9 total posts
This is a perfect example
of why you should believe very little of what you read without checking it out yourself.
Unfortunately, checking it out yourself can be time consuming and sometimes difficult. I just take it for granted that I'm wrong about something. I may not know what it is, but I know it (the error) exists. Most likely I'm wrong about a lot of things.
then that's why we assign a $$$ *value* for vetted info...
then that's why we assign a $$$ *value* for *vetted* info...right? Extreme example - I *could* get financial, sports, or international news from the "village drunkard", but I typically choose other sources instead for their high consistency of accuracy and timeliness...
I really do like the Wikipedia idea, but I find it a bit sad but not too surprising how unprofessional the entries are. I use it as a starting point and check out the references for the *real* info, ya know?
I'd really like to know what the Wikipedia debate is like in information sciences circles.
If I really needed to have higher assurance on stuff and soon, then I'd pay for a service. I think Britannica and some others are offering credit and/or compensation for entries after you submit them and your background in the subject matter is verified.
Here's some alternatives to Wikipedia:
I also like the way some storied professional orgs display some info, then request payment for the remainder. I think it's one of the best way I've heard of as of yet to deal with this. I think Financial Times and Wall Street Journal have this system...
I tend to trust wikipedia more than most sites...
After all, the more editors a site has, the better the information will be right? Wisdom of crowds is not something to underestimate and will always be greater than the wisdom of an individual.
Obviously wikipedia can not allow global warming deniers to take over their articles on global warming.
see, that's where I'm torn at this - wisdom of the crowds...
I really like the wisdom of the crowds concept and it's very real effects. And I'm not certain Wikipedia is exactly "broken", but that depends on how you define "broken". However...well, I guess I don't think the wisdom of the crowds alone is best for a single definition/explanation of something...
I think I'd enjoy going through several entries of definitions/explanations and then create/enrich/refine my own understanding from that input. However, that last step might just be the crux the matter - the reader expends time/effort to produce their own understanding. Now if you wanted convenience, you'd probably like someone who has a similar manner of producing an understanding to yours to write the definition/explanation. And so...we pay $$$ to people we "elected" via "wallet-voting" to take on that task which makes it easier on us to performs that last step - easier, but not effortless...
wow...now I'm almost getting in cognitive effects in information science and economics...
I think wisdom of the crowds is good for many things...but not everything. I've heard a few interviews and read a few articles on "wisdom of the crowds" - do you know in which situations its better or worse than other "determination systems"?

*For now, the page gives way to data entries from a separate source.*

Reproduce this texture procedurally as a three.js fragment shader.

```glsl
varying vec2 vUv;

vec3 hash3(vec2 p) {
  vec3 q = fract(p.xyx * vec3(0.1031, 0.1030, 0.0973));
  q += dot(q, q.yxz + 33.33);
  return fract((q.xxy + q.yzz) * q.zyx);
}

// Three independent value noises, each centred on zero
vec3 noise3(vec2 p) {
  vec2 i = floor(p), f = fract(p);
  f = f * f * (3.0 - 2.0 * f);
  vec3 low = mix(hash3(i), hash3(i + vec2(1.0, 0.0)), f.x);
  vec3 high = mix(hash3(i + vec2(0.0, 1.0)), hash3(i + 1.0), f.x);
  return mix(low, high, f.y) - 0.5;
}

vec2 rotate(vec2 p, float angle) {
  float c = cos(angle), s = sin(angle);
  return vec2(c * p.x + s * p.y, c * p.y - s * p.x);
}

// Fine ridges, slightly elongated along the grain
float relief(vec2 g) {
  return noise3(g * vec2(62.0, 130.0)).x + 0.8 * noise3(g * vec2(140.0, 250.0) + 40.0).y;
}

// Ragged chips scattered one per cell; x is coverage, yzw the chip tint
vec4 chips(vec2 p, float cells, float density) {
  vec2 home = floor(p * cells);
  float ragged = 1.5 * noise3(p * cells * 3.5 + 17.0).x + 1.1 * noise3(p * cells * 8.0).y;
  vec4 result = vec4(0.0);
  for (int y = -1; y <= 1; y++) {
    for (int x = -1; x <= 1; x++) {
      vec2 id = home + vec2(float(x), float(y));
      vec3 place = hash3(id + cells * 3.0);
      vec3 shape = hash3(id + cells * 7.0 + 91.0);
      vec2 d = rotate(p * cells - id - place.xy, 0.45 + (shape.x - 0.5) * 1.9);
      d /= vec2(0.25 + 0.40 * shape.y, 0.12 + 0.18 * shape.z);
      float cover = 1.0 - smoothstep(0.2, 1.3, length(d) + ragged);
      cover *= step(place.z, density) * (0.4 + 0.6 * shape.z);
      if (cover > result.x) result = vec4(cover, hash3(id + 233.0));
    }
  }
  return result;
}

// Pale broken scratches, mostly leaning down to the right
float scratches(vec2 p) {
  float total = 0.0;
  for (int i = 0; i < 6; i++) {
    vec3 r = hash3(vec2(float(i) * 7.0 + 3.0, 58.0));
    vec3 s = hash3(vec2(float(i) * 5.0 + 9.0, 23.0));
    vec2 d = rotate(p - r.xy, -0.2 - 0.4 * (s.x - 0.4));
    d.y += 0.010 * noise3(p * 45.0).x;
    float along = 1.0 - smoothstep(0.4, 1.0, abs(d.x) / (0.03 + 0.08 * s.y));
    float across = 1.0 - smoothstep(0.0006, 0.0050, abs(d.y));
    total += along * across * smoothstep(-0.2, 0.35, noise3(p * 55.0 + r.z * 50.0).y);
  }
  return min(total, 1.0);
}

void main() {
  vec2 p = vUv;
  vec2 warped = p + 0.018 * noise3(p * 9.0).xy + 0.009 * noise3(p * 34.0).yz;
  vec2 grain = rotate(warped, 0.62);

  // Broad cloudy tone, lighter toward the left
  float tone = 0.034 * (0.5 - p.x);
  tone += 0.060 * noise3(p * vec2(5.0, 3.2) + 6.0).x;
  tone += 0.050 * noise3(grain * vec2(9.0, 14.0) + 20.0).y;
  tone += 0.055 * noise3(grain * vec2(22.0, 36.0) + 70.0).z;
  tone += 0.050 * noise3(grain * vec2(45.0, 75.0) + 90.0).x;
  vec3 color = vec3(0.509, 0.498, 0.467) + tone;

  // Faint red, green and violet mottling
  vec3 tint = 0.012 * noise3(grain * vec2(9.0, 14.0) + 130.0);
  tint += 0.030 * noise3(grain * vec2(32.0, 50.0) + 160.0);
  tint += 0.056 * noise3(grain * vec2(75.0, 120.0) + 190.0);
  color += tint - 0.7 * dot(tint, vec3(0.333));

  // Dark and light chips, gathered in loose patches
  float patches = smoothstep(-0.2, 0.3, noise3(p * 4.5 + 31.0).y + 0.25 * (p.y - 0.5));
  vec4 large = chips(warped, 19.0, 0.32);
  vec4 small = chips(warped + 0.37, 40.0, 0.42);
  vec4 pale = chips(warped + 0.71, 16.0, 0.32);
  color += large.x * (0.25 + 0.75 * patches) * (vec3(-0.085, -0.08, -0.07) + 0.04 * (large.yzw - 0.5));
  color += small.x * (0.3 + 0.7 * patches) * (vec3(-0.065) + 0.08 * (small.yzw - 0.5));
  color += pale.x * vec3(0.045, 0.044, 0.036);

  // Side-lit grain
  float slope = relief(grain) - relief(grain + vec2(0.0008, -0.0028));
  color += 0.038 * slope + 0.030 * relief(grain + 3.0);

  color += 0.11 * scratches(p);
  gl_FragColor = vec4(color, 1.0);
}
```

Wikipedia aims to be an encyclopaedia
Isn't the whole point of an encyclopaedia, to be a resource of information for when you can't expend the time to do your own research?
That means they need to keep marginal views from overtaking their articles.
If you want debate, you're better off trying something other than an encyclopaedia. That's not what they're for.
Wisdom of the crowd I think is perfectly fitting for an encyclopaedia. After all, an encyclopaedia is little more than an compilation of the consensus's humanity has on... everything.
Isn't the problem that some members of the crowd
are more heavily weighted than others? In other words when put into action, the "wisdom of the crowd" is often just elitism wearing the mask of populism.
That said I'm not sure Wikipedia represents a "crisis" for our time. I would like to believe that any sane person growing up with the web at their fingertips will understand the need to verify information. There are always people who believe anything they read (especially if it affirms their preconceptions) and there are numerous web site, talk radio, newspapers, and cable news channels willing to take advantage of this fact. But sensationalistic propaganda masquerading as journalism is nothing new to our time. Some people will dig further, some people just want to be reassured that they are right.
I always look at Wikipedia as a jumping off point, not an end in and of itself. The irony of this story is that even though I agree that Wikipedia is far from "the people's encyclopedia" I am more suspicious of the NRO's motives than I am of Wikipedia itself.
Wikipedia is fine for limited use stuff and things that there really is NO debate about - for instance what is a nucleus or information on rock bands or definitions of computer terms - things like that. These pieces of information are also readily available and easily double checked across the internet at a variety of other site - Wikipedia just puts them in one place for free.
If you rely on Wikipedia for information about say, the Palestinian/Israeli conflict or the War in Iraq or the War on Drugs, or Christianity or Global Warming - then you are just asking for incorrect information (IMO). There isn't any opinion or agenda behind the definition of quartz like there is for the claim of a Palestinian state.
So my suggestion is always take Wikipedia with a grain of salt, always try to find at least ONE other source that backs up the info and stick to mundane easy to check stuff - not politically, racially, philosophically, or religiously charged topics.
You should always be critical of what you read regardless of who wrote it.
But my point is, I'd rather trust an encyclopaedia that has the world's largest group of editors and fact checkers than something written by a single expert, who are not necessarily immune to having an agenda either.